The 18 to 35-year-olds who took part in the study developed a disorder called “compensated hypogonadism” within two weeks of having 600mg of ibuprofen twice a day. The condition arises when the body has to boost levels of testosterone because normal production in the testes has fallen.
Doctors in Copenhagen who led the study said that while the disorder was mild and temporary in the volunteers, they feared it could become permanent in long-term ibuprofen users. This would lead to continuously low levels of testosterone, because the body could no longer compensate for the fall.
“Our immediate concern is for the fertility of men who use these drugs for a long time,” said David Møbjerg Kristensen at the University of Copenhagen in the report. “These compounds are good painkillers, but a certain amount of people in society use them without thinking of them as proper medicines.”
In March this year Jiři Dvořák, Fifa’s former chief medical officer, warned of an “alarming trend” among elite football players to “abuse” legal painkillers such as ibuprofen. Before he stepped down in November 2016 he asked players about their use of over-the-counter painkillers and found that nearly half of those who played in the past three World Cups took anti-inflammatory drugs, such as ibuprofen, every day.
Bernard Jégou, a senior author on the study at the French National Institute of Health and Medical Research, said he saw no problem in people taking ibuprofen to alleviate pain in the short term – for toothache, for example – but warned against taking the drug for months on end if it was not strictly necessary. “We normally see this condition in elderly men, so it raises an alarm,” Jégou said. “We are concerned about it, particularly for healthy people who don’t need to take these drugs. The risk is greater than the benefit.”
The report says the finding comes after repeated warnings from other researchers that ibuprofen can raise the risk of heart attacks in the general population and cause medical problems for pregnant women and their babies, including a more than doubling of the risk of miscarriage.
In the latest research, scientists looked at the impact of ibuprofen on 31 healthy young men over six weeks and performed further tests on cells and pieces of human testes in the lab. Ibuprofen lowered testosterone production in the tissues, but levels of the hormone remained the same in the men. This is because the pituitary gland at the base of the brain had ramped up levels of another hormone that drives the production of extra testosterone.
“In the living body the pituitary gland kicks in to compensate for this, but the brain is pushing more to get the same amount of testosterone,” Kristensen said. “If you go on and stress the pituitary gland over the long term, this state could become permanent and you develop a more serious condition.”

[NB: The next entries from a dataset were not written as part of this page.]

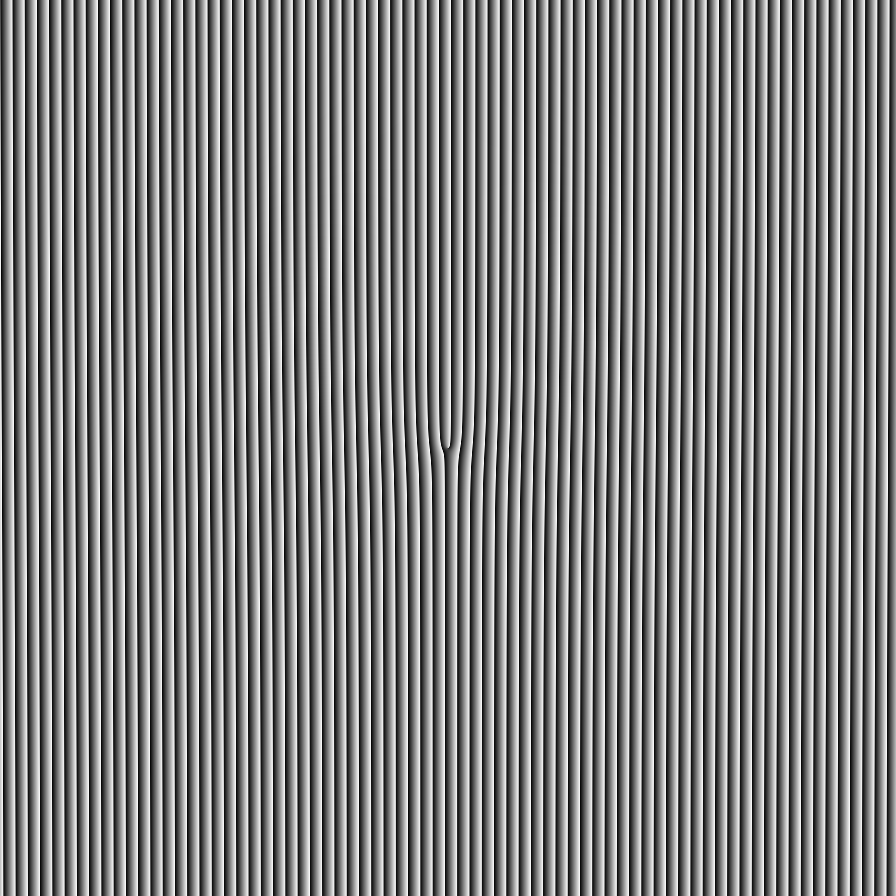
Write a Shadertoy shader that draws this pattern.

```glsl
// Forked sawtooth grating: grey vertical ramps with one extra ramp splitting in at the centre.

const float TAU = 6.28319;
const float RAMPS = 73.3; // ramps per canvas height

// Phase in cycles: a plane wave minus one turn around the centre.
float forkPhase(vec2 p) {
    return RAMPS * p.x - atan(p.y, p.x) / TAU;
}

// Exact gradient of the phase, free of the jump in atan.
vec2 forkGradient(vec2 p) {
    return vec2(RAMPS, 0.0) + vec2(p.y, -p.x) / (TAU * max(dot(p, p), 1e-7));
}

// Sawtooth averaged over a window of the given width in cycles.
float filteredSaw(float phase, float width) {
    float f = fract(phase - 0.5 * width);
    float ramp = f + 0.5 * width;
    float fall = 0.5 * width + (1.0 - f) * (1.0 - width) / width;
    return min(ramp, fall);
}

void mainImage(out vec4 fragColor, in vec2 fragCoord) {
    vec2 p = (fragCoord - 0.5 * iResolution.xy) / iResolution.y;

    // Cycles crossed within most of a pixel set the edge softness.
    float width = clamp(0.75 * length(forkGradient(p)) / iResolution.y, 0.001, 0.8);

    fragColor = vec4(vec3(filteredSaw(forkPhase(p), width)), 1.0);
}
```
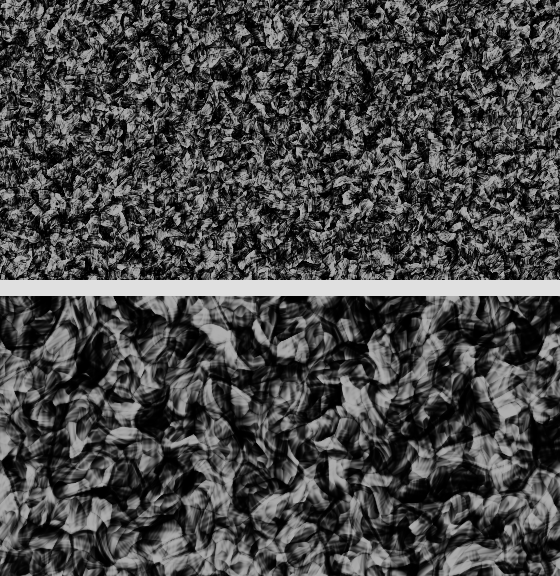
Top: the whole. Bottom: its middle third, enlarged.
This texture is drawn by a Shadertoy shader. Its source:

```glsl
const float LEAN = 1.1;        // usual direction of the folds, in radians
const float SPREAD = 2.5;      // how far single folds turn away from it
const float BRIGHTEST = 0.69;

vec3 hash3(vec2 cell) {
    vec3 h = fract(cell.xyx * vec3(0.1031, 0.1030, 0.0973));
    h += dot(h, h.yxz + 33.33);
    return fract((h.xxy + h.yzz) * h.zyx);
}

// Layered sines bend the straight facet borders a little
vec2 bend(vec2 p, float freq, float amount) {
    for (int i = 0; i < 3; i++) {
        p += amount * sin(p.yx * freq * vec2(1.0, 1.23) + vec2(1.7, 4.1) * float(i + 1));
        p = mat2(0.8, 0.6, -0.6, 0.8) * p;
        freq *= 1.8;
        amount *= 0.55;
    }
    return p;
}

// Cellular layer of stretched shards: x = tone around zero, y = distance to crease
vec2 shards(vec2 p, float turn, float blend, float wrinkle) {
    vec2 base = floor(p);
    float nearest = 9.0, second = 9.0, total = 0.0, tone = 0.0;
    for (int y = -2; y <= 2; y++) {
        for (int x = -2; x <= 2; x++) {
            vec2 cell = base + vec2(x, y);
            vec3 rnd = hash3(cell);
            vec3 look = hash3(cell + 71.7);
            vec2 r = p - cell - rnd.xy;

            // Every shard has its own long axis
            float angle = LEAN + turn + SPREAD * (rnd.z - 0.5);
            vec2 axis = vec2(cos(angle), sin(angle));
            float along = dot(r, axis);
            float across = dot(r, vec2(-axis.y, axis.x));
            float d = length(vec2(along * 0.66, across * 1.45));

            // Flat tone, slanted sheen and streaks along the axis
            float shade = 1.35 * (look.x - 0.5);
            shade += 5.0 * (look.y - 0.5) * across + 2.2 * (look.z - 0.5) * along;
            shade += wrinkle * sin(across * (14.0 + 12.0 * look.y) + along * 3.0 + 6.3 * look.z);

            float weight = exp(-blend * d);
            tone += weight * shade;
            total += weight;
            second = min(second, max(nearest, d));
            nearest = min(nearest, d);
        }
    }
    return vec2(tone / total, second - nearest);
}

void mainImage(out vec4 fragColor, in vec2 fragCoord) {
    vec2 uv = fragCoord / iResolution.y;

    // The bend turns the plane; this angle keeps the lean upright on the canvas
    float turn = 3.0 * atan(0.6, 0.8);
    vec2 p = bend(uv, 34.0, 0.0035);

    vec2 large = shards(p * 22.0, turn, 38.0, 0.20);
    vec2 medium = shards(p * 39.0 + 17.3, turn, 30.0, 0.24);
    vec2 small = shards(p * 74.0 + 41.9, turn, 20.0, 0.15);

    // Facets with dark creases and thin lit rims beside them
    float tone = 0.78 * large.x + 0.90 * medium.x + 0.68 * small.x + 0.10;
    tone -= 0.75 * exp(-large.y * 13.0) + 0.65 * exp(-medium.y * 11.0);
    tone += 0.45 * exp(-pow((large.y - 0.18) * 16.0, 2.0));

    float light = 1.0 / (1.0 + exp(-2.15 * tone));
    fragColor = vec4(vec3(BRIGHTEST * pow(light, 1.4)), 1.0);
}
```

William Colledge, professor of reproductive physiology at the University of Cambridge, who was not involved in the research, is quoted in the report as saying: “It’s a fascinating study that suggests that men should be cautious about using high doses of ibuprofen for extended periods.” While the findings needed to be replicated in further studies, he said, a precautionary approach made sense. “Based on these data, I personally would be very reluctant to take ibuprofen for longer than the 10 days normally indicated on the packet.”
Concern has been raised over increased male reproductive disorders in the Western world, and the disruption of male endocrinology has been suggested to play a central role. Several studies have shown that mild analgesics exposure during fetal life is associated with antiandrogenic effects and congenital malformations, but the effects on the adult man remain largely unknown. Through a clinical trial with young men exposed to ibuprofen, we show that the analgesic resulted in the clinical condition named “compensated hypogonadism,” a condition prevalent among elderly men and associated with reproductive and physical disorders. In the men, luteinizing hormone (LH) and ibuprofen plasma levels were positively correlated, and the testosterone/LH ratio decreased. Using adult testis explants exposed or not exposed to ibuprofen, we demonstrate that the endocrine capabilities from testicular Leydig and Sertoli cells, including testosterone production, were suppressed through transcriptional repression. This effect was also observed in a human steroidogenic cell line. Our data demonstrate that ibuprofen alters the endocrine system via selective transcriptional repression in the human testes, thereby inducing compensated hypogonadism.
David Møbjerg Kristensen, Christèle Desdoits-Lethimonier, Abigail L Mackey, Marlene Danner Dalgaard, Federico De Masi, Cecilie Hurup Munkbøl, Bjarne Styrishave, Jean-Philippe Antignac, Bruno Le Bizec, Christian Platel, Anders Hay-Schmidt, Tina Kold Jensen, Laurianne Lesné, Séverine Mazaud-Guittot, Karsten Kristiansen, Søren Brunak, Michael Kjaer, Anders Juul, Bernard Jégou